War without freedom – Women’s rights in Afghanistan

The military intervention in Afghanistan promised liberation for women – No more beatings, no more repression, and especially, no more burqas.

Waleed Aly in his article War on freedom in today’s edition of The Age reports that this liberation has not happened.

A recent report by British-based women’s rights group Womankind has concluded that Afghanistan remains one of the most dangerous places in the world to be a woman. Around 80% of women are affected by domestic violence; over 60% of marriages are forced, some of them between elderly men and girls as young as eight; half of Afghanistan’s girls are married before the age of 16.

Further statistics from the Womankind site show that:
  • 68% of girls between 7-13 are not enrolled in school
  • The maternal mortality rate is the 2nd highest in the world
  • 15,000 women die each year from pregnancy-related causes
  • Only 2% of Afghan women have identity cards
  • 98% of women are people with no formal papers, citizenship or identity.

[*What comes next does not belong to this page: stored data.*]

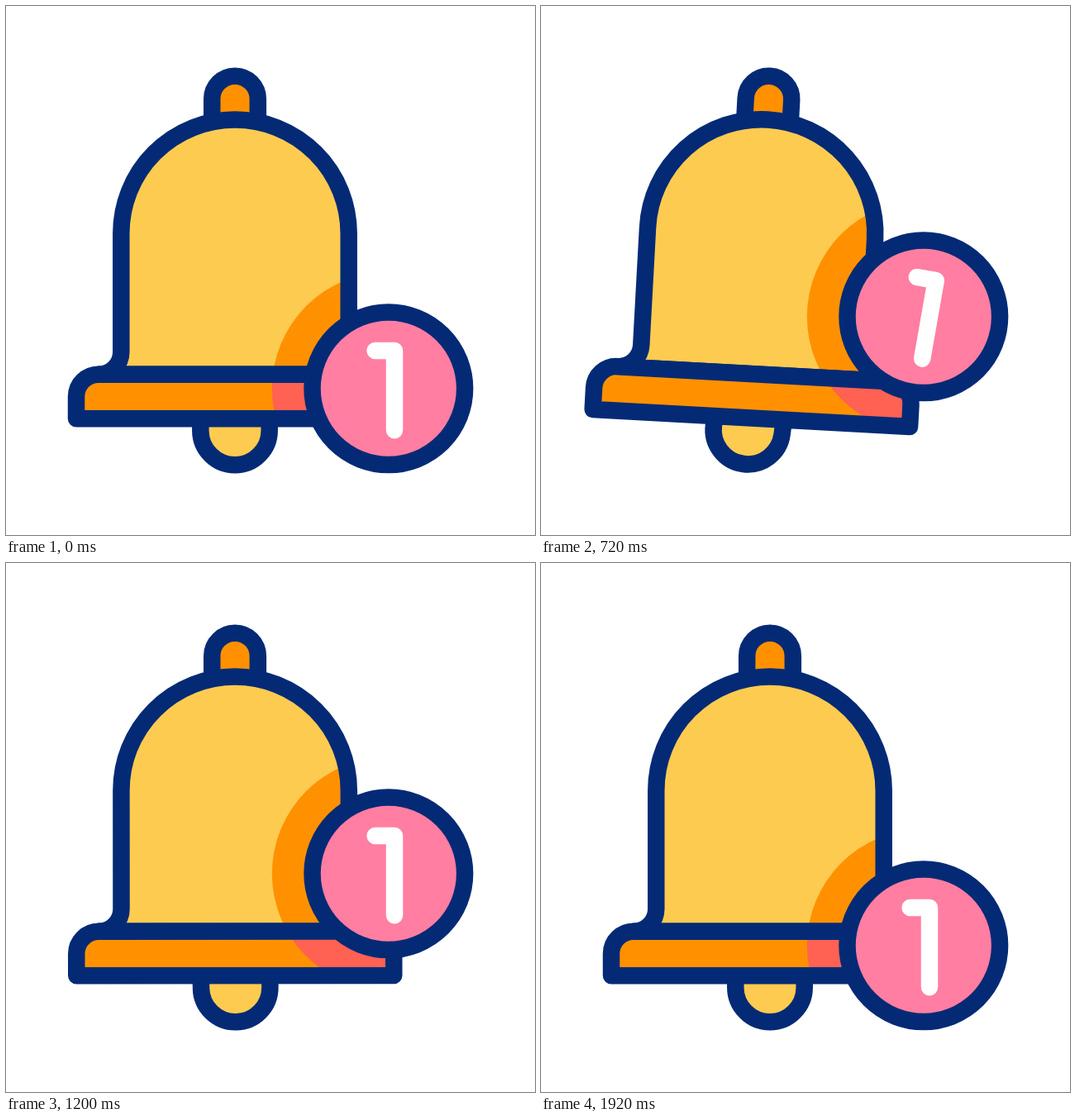
An HTML page with a canvas that plays this animation: 640 px wide and 640 px high, repeating every 2000 ms.

```html
<!DOCTYPE html>
<html lang="en">
<head>
<meta charset="utf-8">
<title>Notification bell</title>
<style>
  html, body { margin: 0; width: 100%; height: 100%; overflow: hidden; background: #fff; }
  canvas { display: block; width: 640px; height: 640px; }
</style>
</head>
<body>
<canvas width="640" height="640"></canvas>
<script>
const ctx = document.querySelector('canvas').getContext('2d');
const LOOP = 2000, STEP = 40;
const NAVY = '#042a76', YELLOW = '#fdcb50', ORANGE = '#ff9100', RED = '#ff6152', PINK = '#ff7ea1';
const CX = 277, PIVOT_Y = 84.5, CLAPPER_Y = 472.5;
const BADGE = 462.8;

const knob = new Path2D('M249.2 138V112.5a27.8 27.8 0 0 1 55.6 0V138');
const body = new Path2D('M112 445.7a27.3 27.3 0 0 0 27.3-27.3V275.2a137.7 137.7 0 0 1 275.4 0V418.4a27.3 27.3 0 0 0 27.3 27.3z');
const base = new Path2D('M85 499.2V472.7a27 27 0 0 1 27-27H442a27 27 0 0 1 27 27V499.2z');
const clapper = new Path2D('M235.3 480V513.6a41.7 41.7 0 0 0 83.4 0V480');
const digit = new Path2D('M-16.2-45.7H7.2V50.4');

// Keyframes as [time in ms, value], eased in and out between neighbours
const bellKeys = [[80, 0], [480, -5.9], [920, 10], [1320, -2.8], [1920, 0]];
const clapperKeys = [[80, 0], [480, -14.4], [920, 19], [1320, -6], [1920, 0]];
const liftKeys = [[80, 0], [440, -116], [620, -87], [1320, -87], [1680, 30], [1860, 0]];
const digitKeys = [[560, 0], [720, 10], [880, -10], [1040, 10], [1200, 0]];

function valueAt(keys, t) {
  const i = keys.findIndex(k => k[0] > t);
  if (i < 0) return keys[keys.length - 1][1];
  if (i === 0) return keys[0][1];
  const [t0, a] = keys[i - 1], [t1, b] = keys[i];
  const x = (t - t0) / (t1 - t0);
  return a + (b - a) * x * x * (3 - 2 * x);
}

function rotate(deg, x, y) {
  ctx.translate(x, y);
  ctx.rotate(deg * Math.PI / 180);
  ctx.translate(-x, -y);
}

function disc(y, r) {
  const path = new Path2D();
  path.arc(BADGE, y, r, 0, 2 * Math.PI);
  return path;
}

function shape(path, fill, shade, shadow) {
  ctx.fillStyle = fill;
  ctx.fill(path);
  if (shade) {
    ctx.save();
    ctx.clip(path);
    ctx.resetTransform();
    ctx.fillStyle = shade;
    ctx.fill(shadow);
    ctx.restore();
  }
  ctx.stroke(path);
}

function draw(t) {
  const y = BADGE + valueAt(liftKeys, t);
  const shadow = disc(y, 141);
  ctx.clearRect(0, 0, 640, 640);
  ctx.lineWidth = 20.5;
  ctx.lineJoin = 'round';
  ctx.strokeStyle = NAVY;

  ctx.save();
  rotate(valueAt(bellKeys, t), CX, PIVOT_Y);
  ctx.save();
  rotate(valueAt(clapperKeys, t), CX, CLAPPER_Y);
  shape(clapper, YELLOW);
  ctx.restore();
  shape(knob, ORANGE);
  shape(body, YELLOW, ORANGE, shadow);
  shape(base, ORANGE, RED, shadow);
  ctx.restore();

  shape(disc(y, 92.3), PINK);
  ctx.save();
  ctx.translate(BADGE, y);
  rotate(valueAt(digitKeys, t), 0, 0);
  ctx.lineCap = 'round';
  ctx.strokeStyle = '#fff';
  ctx.stroke(digit);
  ctx.restore();
}

const start = performance.now();
function frame() {
  const t = (performance.now() - start) % LOOP;
  draw(Math.floor(t / STEP) * STEP);
  requestAnimationFrame(frame);
}
frame();
</script>
</body>
</html>
```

Waleed Aly concludes his article by saying: Gender equality in Afghanistan is not ultimately about defeating the Taliban; it’s about rebuilding civil society. Without investing heavily in women’s health and education, and, most importantly, nurturing the rule of law, misogyny will flourish forever. That process will take decades, but if we are serious about improving the lives of Afghan women that is what it means, in Kevin Rudd’s phrase, to be in it for the “long haul”.More information:Taking stock: Afghan women and girls Women, peace and security in Afghanistan – medica mondialeUNIFEM Afghanistan, ‘Uncounted and Uncounted: A Secondary Data Research Project on Violence Against Women in Afghanistan’ Also available: People like us : how arrogance is dividing Islam and the West by Waleed Aly – Check the CSU Library catalogue for details.Image: WomanKind website.